* **What is expected**:
Report all lines of the data below that hold the word "names".

(Collected data)
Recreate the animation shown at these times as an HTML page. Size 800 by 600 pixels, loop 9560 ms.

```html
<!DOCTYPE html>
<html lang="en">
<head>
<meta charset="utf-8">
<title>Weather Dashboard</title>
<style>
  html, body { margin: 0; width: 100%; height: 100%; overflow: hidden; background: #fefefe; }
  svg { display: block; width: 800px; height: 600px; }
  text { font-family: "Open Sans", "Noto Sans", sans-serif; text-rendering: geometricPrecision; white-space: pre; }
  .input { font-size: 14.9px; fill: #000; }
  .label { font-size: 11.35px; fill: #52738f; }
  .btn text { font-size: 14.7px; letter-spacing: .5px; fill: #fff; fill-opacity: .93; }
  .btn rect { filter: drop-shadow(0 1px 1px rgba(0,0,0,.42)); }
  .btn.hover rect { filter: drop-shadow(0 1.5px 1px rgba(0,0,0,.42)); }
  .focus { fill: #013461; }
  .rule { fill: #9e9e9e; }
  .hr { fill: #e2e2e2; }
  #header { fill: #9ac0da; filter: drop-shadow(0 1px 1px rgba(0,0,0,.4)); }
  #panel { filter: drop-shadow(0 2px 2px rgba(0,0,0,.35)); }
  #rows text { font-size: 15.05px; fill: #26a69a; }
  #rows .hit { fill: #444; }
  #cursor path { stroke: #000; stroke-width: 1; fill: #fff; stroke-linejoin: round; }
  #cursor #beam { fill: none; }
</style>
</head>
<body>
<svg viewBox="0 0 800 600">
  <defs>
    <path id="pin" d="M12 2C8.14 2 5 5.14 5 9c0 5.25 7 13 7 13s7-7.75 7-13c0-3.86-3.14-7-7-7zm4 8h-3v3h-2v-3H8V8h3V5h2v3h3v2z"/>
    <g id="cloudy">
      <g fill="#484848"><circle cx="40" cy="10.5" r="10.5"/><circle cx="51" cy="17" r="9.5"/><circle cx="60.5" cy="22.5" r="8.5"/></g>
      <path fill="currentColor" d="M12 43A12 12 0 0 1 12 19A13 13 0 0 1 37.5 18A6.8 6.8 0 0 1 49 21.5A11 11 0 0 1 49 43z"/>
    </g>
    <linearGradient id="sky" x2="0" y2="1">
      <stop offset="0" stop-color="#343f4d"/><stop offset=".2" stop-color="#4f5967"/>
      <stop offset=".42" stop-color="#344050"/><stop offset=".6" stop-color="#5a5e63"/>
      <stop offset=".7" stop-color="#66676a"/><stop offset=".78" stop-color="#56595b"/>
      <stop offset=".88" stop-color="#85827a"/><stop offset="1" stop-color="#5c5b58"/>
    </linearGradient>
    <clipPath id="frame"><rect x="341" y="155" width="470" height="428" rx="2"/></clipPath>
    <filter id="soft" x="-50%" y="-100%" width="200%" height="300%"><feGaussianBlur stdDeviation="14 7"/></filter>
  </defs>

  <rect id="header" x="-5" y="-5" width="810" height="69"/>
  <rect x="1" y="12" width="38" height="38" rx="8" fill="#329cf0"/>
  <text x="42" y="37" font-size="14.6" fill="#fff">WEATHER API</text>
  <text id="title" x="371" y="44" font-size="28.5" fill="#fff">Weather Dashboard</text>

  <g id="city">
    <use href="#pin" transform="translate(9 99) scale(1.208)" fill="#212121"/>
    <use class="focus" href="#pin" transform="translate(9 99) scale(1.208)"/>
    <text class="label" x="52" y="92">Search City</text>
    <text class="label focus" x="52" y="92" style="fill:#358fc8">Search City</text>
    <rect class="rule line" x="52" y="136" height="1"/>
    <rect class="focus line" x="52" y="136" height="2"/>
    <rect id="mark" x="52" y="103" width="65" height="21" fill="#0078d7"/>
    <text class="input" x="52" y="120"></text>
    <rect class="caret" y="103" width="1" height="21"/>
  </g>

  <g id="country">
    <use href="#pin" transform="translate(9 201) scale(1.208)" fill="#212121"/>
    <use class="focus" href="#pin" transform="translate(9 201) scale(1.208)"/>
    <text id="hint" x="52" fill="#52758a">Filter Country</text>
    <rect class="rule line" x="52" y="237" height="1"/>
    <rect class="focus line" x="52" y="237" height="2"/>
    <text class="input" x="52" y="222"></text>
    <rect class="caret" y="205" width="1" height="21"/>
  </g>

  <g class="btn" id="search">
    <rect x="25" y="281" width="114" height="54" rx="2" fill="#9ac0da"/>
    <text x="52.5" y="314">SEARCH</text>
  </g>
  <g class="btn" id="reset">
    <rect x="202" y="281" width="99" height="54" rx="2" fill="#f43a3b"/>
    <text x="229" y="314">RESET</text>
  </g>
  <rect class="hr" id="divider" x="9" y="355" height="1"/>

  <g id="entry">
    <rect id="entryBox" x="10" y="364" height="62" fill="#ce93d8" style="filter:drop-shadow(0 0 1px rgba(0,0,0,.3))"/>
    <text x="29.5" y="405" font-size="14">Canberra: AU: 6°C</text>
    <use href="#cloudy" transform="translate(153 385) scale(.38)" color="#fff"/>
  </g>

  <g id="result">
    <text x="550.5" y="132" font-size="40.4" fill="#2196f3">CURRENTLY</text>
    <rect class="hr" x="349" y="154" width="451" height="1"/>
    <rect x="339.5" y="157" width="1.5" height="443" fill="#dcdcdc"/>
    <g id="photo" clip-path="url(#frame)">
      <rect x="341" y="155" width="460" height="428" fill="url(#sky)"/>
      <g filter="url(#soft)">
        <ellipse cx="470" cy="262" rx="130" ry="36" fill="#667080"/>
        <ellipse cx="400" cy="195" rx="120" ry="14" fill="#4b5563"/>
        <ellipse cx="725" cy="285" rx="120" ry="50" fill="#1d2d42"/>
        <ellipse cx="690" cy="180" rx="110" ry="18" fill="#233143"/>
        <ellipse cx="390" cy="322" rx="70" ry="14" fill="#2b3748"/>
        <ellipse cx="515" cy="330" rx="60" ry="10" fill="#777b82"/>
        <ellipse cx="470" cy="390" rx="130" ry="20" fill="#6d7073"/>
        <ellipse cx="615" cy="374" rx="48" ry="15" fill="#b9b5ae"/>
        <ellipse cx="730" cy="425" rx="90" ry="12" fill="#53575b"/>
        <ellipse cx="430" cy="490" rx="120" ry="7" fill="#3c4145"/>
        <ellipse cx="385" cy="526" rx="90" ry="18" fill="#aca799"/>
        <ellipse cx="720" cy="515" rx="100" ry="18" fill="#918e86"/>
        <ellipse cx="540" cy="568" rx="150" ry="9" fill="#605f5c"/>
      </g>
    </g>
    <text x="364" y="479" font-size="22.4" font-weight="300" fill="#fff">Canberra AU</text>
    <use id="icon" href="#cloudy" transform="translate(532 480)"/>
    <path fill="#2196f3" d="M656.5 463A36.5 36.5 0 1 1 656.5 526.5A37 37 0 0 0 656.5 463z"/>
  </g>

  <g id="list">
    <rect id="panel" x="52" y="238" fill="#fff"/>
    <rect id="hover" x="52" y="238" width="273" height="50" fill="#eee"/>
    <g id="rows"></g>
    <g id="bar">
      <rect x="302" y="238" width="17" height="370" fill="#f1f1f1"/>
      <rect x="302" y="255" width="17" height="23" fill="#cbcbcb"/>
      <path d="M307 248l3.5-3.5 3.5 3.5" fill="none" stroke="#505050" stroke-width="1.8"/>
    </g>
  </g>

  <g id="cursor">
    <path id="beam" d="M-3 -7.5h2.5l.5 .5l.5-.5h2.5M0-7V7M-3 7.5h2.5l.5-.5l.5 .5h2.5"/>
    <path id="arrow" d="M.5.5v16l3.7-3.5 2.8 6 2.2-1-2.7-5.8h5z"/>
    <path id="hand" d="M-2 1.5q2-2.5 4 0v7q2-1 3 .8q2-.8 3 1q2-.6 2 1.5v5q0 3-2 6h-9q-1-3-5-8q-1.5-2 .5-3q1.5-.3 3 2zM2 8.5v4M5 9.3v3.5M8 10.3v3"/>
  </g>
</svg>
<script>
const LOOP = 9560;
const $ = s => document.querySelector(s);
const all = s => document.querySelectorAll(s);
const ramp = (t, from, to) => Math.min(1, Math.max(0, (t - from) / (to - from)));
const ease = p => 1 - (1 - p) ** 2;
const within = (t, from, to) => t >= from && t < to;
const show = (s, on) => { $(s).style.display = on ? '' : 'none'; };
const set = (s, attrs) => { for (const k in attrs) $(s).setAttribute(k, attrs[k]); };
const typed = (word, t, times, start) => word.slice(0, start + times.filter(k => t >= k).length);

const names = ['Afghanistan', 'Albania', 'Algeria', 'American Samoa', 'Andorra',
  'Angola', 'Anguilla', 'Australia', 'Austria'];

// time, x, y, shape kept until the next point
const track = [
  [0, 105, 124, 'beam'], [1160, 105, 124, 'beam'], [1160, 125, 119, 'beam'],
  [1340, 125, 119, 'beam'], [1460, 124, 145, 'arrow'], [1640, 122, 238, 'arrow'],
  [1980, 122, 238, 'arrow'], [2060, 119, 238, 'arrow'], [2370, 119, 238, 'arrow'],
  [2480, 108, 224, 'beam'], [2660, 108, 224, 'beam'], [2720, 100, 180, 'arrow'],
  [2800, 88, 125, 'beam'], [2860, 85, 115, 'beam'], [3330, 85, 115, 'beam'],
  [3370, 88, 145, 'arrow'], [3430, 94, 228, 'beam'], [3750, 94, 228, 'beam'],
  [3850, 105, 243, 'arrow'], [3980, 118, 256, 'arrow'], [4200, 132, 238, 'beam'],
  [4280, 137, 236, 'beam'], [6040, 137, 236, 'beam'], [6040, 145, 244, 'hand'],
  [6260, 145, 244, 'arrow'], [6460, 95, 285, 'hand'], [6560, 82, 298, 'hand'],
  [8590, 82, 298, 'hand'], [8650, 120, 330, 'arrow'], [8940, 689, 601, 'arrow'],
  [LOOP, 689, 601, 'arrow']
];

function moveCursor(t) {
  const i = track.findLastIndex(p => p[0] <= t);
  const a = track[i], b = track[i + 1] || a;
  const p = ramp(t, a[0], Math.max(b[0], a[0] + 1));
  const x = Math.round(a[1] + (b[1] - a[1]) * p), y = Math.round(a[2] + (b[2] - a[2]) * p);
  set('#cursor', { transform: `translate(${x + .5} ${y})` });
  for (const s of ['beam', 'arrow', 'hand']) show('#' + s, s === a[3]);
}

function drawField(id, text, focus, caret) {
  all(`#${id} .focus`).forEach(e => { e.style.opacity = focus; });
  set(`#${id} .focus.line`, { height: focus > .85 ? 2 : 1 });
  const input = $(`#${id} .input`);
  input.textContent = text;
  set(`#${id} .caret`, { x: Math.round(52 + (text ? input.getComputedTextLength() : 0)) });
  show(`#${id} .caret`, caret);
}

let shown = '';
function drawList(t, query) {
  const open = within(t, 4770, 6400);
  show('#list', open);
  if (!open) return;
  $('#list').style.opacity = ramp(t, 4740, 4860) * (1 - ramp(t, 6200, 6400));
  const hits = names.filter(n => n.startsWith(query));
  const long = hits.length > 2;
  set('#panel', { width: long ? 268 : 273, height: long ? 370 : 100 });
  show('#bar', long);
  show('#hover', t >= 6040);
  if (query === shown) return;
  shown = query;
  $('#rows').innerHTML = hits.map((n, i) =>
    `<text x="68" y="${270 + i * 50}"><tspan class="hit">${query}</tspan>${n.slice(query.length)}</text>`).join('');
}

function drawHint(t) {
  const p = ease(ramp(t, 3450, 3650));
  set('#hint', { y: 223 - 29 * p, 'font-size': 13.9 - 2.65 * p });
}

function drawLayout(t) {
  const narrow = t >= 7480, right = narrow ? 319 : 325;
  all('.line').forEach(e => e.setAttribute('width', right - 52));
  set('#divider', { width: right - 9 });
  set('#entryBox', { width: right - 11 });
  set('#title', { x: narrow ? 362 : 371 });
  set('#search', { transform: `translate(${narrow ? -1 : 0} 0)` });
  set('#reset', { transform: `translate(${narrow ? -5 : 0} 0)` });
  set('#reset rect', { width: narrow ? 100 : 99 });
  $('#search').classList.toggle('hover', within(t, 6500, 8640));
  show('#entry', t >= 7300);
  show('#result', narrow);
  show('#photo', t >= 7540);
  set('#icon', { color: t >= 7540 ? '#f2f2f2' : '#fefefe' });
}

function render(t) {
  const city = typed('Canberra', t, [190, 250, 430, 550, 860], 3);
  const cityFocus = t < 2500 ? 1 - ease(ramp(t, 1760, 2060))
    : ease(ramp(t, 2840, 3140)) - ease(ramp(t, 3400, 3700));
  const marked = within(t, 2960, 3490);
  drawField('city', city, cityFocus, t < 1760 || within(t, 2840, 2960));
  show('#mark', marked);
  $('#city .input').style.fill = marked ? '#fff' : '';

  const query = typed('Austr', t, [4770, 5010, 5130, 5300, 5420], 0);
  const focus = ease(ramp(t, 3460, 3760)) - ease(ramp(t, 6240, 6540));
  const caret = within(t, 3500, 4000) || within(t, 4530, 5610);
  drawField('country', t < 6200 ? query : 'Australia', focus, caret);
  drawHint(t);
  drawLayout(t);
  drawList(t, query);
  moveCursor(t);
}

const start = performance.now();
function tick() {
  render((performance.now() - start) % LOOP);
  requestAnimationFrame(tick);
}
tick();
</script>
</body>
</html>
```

* **Answer to this exercise**:
const names = ['Afghanistan', 'Albania', 'Algeria', 'American Samoa', 'Andorra',
  const hits = names.filter(n => n.startsWith(query));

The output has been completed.